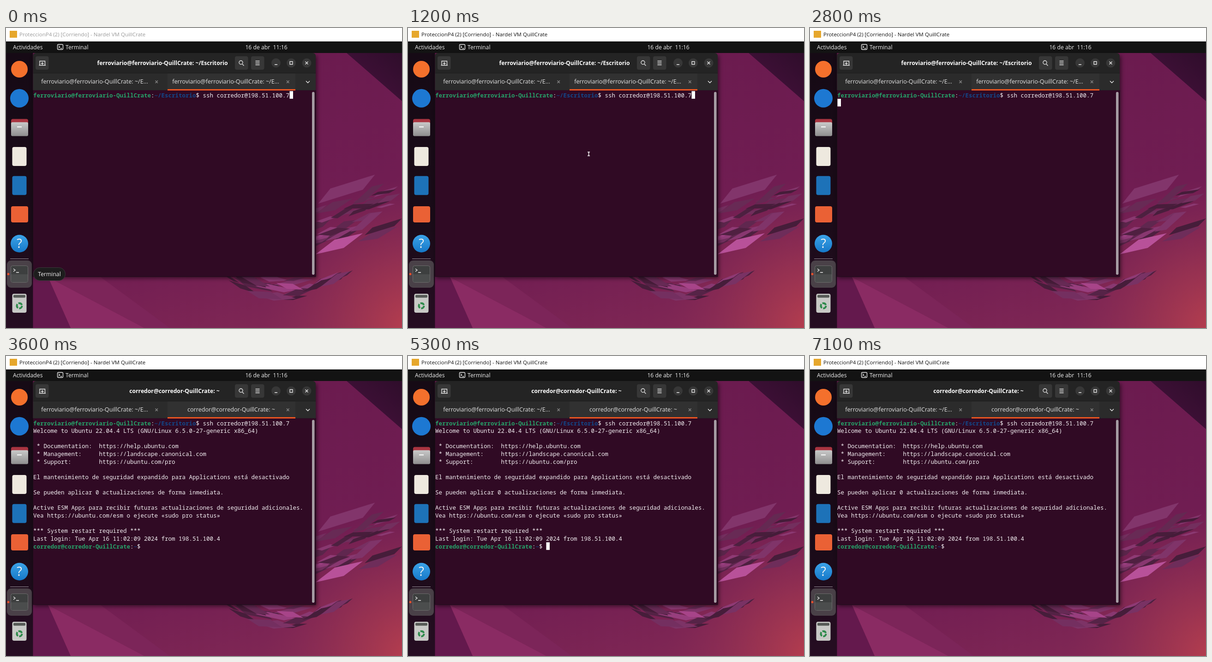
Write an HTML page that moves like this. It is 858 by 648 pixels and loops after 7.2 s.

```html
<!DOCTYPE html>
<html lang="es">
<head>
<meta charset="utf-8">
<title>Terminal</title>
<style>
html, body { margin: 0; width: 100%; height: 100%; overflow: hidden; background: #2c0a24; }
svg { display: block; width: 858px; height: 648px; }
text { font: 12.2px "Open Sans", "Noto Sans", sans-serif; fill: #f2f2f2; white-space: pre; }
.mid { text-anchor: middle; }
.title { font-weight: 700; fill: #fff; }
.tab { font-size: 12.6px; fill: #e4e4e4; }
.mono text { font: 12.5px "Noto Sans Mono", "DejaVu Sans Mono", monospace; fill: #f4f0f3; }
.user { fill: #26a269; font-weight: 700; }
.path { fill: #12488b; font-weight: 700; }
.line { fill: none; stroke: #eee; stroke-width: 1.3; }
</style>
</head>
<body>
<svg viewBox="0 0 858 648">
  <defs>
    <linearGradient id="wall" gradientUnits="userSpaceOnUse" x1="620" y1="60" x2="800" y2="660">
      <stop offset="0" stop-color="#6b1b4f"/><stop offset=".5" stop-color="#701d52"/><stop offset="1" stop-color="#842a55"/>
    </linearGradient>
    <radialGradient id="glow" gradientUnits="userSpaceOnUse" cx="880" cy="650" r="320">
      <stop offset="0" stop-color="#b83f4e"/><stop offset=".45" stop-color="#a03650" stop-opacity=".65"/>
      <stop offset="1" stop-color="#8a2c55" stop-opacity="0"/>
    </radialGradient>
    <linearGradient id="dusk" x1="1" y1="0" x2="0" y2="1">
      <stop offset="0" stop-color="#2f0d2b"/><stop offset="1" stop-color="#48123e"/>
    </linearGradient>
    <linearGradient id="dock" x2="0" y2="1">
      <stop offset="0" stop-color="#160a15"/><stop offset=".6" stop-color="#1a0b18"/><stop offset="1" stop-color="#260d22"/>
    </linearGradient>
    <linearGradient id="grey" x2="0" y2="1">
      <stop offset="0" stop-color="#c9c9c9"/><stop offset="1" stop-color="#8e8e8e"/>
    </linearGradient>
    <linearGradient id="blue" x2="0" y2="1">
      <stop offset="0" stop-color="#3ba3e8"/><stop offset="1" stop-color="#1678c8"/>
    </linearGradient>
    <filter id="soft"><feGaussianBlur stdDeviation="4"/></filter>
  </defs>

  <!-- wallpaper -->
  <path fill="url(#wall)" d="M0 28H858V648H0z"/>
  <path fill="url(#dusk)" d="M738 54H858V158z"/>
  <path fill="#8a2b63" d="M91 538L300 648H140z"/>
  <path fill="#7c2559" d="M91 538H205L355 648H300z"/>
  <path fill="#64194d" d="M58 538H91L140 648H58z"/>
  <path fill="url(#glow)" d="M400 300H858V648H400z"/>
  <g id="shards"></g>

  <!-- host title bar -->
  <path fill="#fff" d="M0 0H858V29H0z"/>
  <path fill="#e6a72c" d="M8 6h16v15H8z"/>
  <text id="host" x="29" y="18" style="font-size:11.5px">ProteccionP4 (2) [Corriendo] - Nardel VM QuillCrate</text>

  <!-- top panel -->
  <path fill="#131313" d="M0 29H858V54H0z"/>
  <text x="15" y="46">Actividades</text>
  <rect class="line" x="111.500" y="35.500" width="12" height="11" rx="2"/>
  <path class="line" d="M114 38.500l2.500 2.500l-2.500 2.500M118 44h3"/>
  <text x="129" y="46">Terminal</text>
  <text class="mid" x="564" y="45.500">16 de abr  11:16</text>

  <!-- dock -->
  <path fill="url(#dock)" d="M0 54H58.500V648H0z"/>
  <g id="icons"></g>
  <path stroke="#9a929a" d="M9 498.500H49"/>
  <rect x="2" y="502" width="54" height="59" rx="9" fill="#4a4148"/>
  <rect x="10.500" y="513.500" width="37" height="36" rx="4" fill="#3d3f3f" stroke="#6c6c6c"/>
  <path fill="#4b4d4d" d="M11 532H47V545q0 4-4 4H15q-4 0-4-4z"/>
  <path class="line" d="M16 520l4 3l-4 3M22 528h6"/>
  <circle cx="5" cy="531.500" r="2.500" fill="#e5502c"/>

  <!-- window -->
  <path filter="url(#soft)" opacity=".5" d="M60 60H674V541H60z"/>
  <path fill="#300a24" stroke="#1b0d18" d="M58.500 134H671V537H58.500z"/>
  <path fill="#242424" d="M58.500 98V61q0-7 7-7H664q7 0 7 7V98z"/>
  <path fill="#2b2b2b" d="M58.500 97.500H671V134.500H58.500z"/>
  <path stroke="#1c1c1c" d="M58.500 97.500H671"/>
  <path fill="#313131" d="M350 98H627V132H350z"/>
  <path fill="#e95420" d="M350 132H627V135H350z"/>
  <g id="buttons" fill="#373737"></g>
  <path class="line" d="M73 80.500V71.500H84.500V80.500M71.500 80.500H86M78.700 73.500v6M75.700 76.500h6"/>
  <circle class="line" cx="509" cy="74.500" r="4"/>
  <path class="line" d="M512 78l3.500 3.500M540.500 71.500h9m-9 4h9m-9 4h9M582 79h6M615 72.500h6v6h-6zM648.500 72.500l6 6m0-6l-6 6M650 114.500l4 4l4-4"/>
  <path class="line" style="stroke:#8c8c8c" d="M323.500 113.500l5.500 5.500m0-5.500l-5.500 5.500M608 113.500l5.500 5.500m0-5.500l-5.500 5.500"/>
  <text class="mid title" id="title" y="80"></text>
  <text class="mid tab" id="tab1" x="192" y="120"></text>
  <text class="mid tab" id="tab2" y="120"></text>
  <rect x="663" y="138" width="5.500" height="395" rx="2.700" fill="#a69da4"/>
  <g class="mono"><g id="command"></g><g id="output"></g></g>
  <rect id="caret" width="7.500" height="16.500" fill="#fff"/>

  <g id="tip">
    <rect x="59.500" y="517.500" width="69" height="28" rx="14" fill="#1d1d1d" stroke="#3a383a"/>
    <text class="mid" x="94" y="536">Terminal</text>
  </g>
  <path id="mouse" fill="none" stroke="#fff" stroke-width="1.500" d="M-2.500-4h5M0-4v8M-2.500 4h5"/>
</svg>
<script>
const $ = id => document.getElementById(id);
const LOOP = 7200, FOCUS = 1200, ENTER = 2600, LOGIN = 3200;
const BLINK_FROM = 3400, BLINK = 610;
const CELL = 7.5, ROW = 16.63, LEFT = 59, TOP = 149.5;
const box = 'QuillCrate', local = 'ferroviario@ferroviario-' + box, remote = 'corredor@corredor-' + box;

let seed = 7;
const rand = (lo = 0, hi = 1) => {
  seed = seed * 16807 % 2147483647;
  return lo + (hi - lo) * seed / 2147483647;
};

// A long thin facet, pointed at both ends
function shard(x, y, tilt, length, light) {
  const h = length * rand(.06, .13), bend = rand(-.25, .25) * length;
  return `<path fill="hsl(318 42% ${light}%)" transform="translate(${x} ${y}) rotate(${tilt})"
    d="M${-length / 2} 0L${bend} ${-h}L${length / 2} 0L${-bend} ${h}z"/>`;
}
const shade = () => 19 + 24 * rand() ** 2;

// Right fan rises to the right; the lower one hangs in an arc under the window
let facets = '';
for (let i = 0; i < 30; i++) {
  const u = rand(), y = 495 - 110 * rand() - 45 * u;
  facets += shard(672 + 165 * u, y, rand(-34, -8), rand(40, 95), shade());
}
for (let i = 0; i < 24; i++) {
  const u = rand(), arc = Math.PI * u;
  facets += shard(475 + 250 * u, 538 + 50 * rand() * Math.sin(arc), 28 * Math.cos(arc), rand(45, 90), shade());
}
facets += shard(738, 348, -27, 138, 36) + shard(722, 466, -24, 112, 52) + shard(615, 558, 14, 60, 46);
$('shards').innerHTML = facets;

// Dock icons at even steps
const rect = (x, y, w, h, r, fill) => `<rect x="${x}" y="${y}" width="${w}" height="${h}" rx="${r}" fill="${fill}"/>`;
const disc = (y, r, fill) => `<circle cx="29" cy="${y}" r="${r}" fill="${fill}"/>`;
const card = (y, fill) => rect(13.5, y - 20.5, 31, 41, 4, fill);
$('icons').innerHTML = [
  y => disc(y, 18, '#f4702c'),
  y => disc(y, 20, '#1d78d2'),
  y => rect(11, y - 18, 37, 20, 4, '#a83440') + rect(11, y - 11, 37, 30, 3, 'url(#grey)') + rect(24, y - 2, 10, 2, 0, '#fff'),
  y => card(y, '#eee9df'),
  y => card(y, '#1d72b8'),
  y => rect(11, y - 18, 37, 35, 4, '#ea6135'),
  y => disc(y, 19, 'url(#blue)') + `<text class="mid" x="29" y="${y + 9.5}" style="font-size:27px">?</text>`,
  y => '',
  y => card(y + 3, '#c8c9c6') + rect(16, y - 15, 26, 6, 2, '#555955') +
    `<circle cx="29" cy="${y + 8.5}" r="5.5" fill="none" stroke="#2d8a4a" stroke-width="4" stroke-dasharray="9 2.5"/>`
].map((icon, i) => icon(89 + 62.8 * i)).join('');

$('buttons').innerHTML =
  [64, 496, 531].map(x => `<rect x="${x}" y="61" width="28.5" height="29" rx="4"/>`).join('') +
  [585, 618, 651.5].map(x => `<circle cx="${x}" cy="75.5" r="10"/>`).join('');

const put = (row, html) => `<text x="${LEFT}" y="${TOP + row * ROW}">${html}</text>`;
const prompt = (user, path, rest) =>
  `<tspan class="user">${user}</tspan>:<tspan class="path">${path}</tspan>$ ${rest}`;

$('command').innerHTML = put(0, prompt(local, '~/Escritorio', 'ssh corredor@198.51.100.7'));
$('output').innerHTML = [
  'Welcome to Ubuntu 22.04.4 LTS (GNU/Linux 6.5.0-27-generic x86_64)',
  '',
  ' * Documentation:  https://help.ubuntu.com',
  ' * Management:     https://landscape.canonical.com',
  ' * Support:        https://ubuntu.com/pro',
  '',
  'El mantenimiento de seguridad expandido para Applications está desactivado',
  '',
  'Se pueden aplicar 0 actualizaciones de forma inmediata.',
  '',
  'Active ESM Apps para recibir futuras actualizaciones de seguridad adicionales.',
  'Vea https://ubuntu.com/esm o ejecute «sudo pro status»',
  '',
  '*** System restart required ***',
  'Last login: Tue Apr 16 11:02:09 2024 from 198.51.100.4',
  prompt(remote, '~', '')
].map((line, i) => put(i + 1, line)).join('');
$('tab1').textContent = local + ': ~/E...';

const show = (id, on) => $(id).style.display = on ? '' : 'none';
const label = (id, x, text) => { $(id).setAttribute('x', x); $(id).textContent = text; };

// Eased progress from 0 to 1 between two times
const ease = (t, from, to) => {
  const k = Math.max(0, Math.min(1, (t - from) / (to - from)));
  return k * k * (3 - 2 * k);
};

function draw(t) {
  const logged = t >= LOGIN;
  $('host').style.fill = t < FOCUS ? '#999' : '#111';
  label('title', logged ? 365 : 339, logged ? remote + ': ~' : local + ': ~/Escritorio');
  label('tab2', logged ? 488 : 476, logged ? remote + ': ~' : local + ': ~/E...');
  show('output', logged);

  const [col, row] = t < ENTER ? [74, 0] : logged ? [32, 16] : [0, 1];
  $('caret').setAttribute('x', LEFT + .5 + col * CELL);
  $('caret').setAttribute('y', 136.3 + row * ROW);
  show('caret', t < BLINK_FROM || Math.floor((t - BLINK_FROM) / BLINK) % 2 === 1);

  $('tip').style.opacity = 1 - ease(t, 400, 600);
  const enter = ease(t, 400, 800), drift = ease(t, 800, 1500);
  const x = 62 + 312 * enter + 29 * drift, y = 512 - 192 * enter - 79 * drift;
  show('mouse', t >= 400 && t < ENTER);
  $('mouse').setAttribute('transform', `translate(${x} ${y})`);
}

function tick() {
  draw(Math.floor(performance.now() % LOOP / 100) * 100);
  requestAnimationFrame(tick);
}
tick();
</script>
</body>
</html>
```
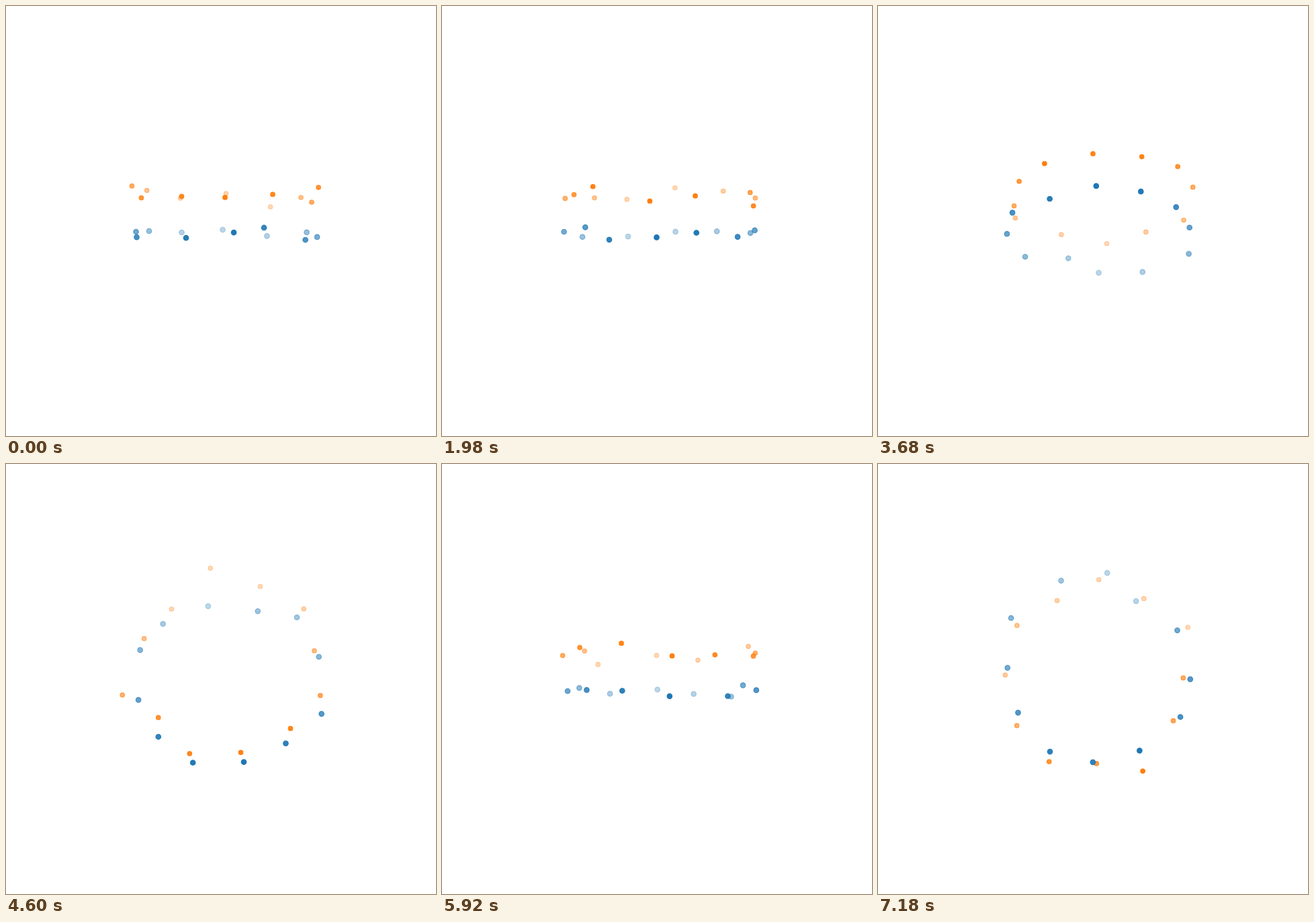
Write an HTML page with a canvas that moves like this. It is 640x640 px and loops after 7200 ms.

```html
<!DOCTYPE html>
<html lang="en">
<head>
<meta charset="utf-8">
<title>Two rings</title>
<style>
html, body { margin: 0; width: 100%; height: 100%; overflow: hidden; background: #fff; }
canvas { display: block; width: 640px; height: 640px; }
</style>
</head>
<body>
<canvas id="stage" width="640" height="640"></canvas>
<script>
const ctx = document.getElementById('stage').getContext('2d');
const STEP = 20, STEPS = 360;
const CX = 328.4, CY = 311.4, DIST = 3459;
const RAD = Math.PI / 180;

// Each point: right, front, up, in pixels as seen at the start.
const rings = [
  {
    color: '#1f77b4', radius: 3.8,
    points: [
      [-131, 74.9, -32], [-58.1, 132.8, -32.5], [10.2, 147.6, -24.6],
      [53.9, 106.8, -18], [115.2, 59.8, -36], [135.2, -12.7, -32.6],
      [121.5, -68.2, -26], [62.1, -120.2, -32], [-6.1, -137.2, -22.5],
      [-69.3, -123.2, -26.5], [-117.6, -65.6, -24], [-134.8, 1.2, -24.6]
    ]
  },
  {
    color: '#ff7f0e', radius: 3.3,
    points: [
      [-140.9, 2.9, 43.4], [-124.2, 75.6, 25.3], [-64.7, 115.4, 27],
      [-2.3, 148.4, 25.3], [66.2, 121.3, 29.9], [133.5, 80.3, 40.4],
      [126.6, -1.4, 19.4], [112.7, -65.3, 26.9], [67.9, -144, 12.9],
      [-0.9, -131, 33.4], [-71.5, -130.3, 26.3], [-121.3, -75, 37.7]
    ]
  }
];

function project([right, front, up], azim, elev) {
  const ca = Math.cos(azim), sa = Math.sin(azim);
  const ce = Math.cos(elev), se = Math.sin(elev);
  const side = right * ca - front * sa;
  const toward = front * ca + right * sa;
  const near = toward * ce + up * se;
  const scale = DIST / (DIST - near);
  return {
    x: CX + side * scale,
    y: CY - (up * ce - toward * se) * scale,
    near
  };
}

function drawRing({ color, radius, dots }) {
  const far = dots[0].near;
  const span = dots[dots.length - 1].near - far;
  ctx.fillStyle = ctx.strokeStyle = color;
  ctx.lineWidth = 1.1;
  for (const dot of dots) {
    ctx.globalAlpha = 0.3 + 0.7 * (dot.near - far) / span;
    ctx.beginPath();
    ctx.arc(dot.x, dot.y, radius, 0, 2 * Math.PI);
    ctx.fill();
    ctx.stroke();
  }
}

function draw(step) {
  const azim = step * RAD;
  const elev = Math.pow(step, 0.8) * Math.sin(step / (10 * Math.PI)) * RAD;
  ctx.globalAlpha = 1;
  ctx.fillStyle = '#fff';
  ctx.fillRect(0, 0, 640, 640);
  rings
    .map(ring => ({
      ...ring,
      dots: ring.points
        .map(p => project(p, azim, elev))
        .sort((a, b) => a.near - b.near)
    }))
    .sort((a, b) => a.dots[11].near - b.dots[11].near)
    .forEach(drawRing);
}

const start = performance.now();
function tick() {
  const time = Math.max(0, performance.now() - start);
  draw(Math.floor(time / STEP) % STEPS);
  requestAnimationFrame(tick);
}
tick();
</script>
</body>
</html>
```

^^^^

→ **ASSIGNED TASK**
Whenever a line includes the word "dots", pull it out of the entries.

→ **EXPECTED ANSWER**
function drawRing({ color, radius, dots }) {
  const far = dots[0].near;
  const span = dots[dots.length - 1].near - far;
  for (const dot of dots) {
      dots: ring.points
    .sort((a, b) => a.dots[11].near - b.dots[11].near)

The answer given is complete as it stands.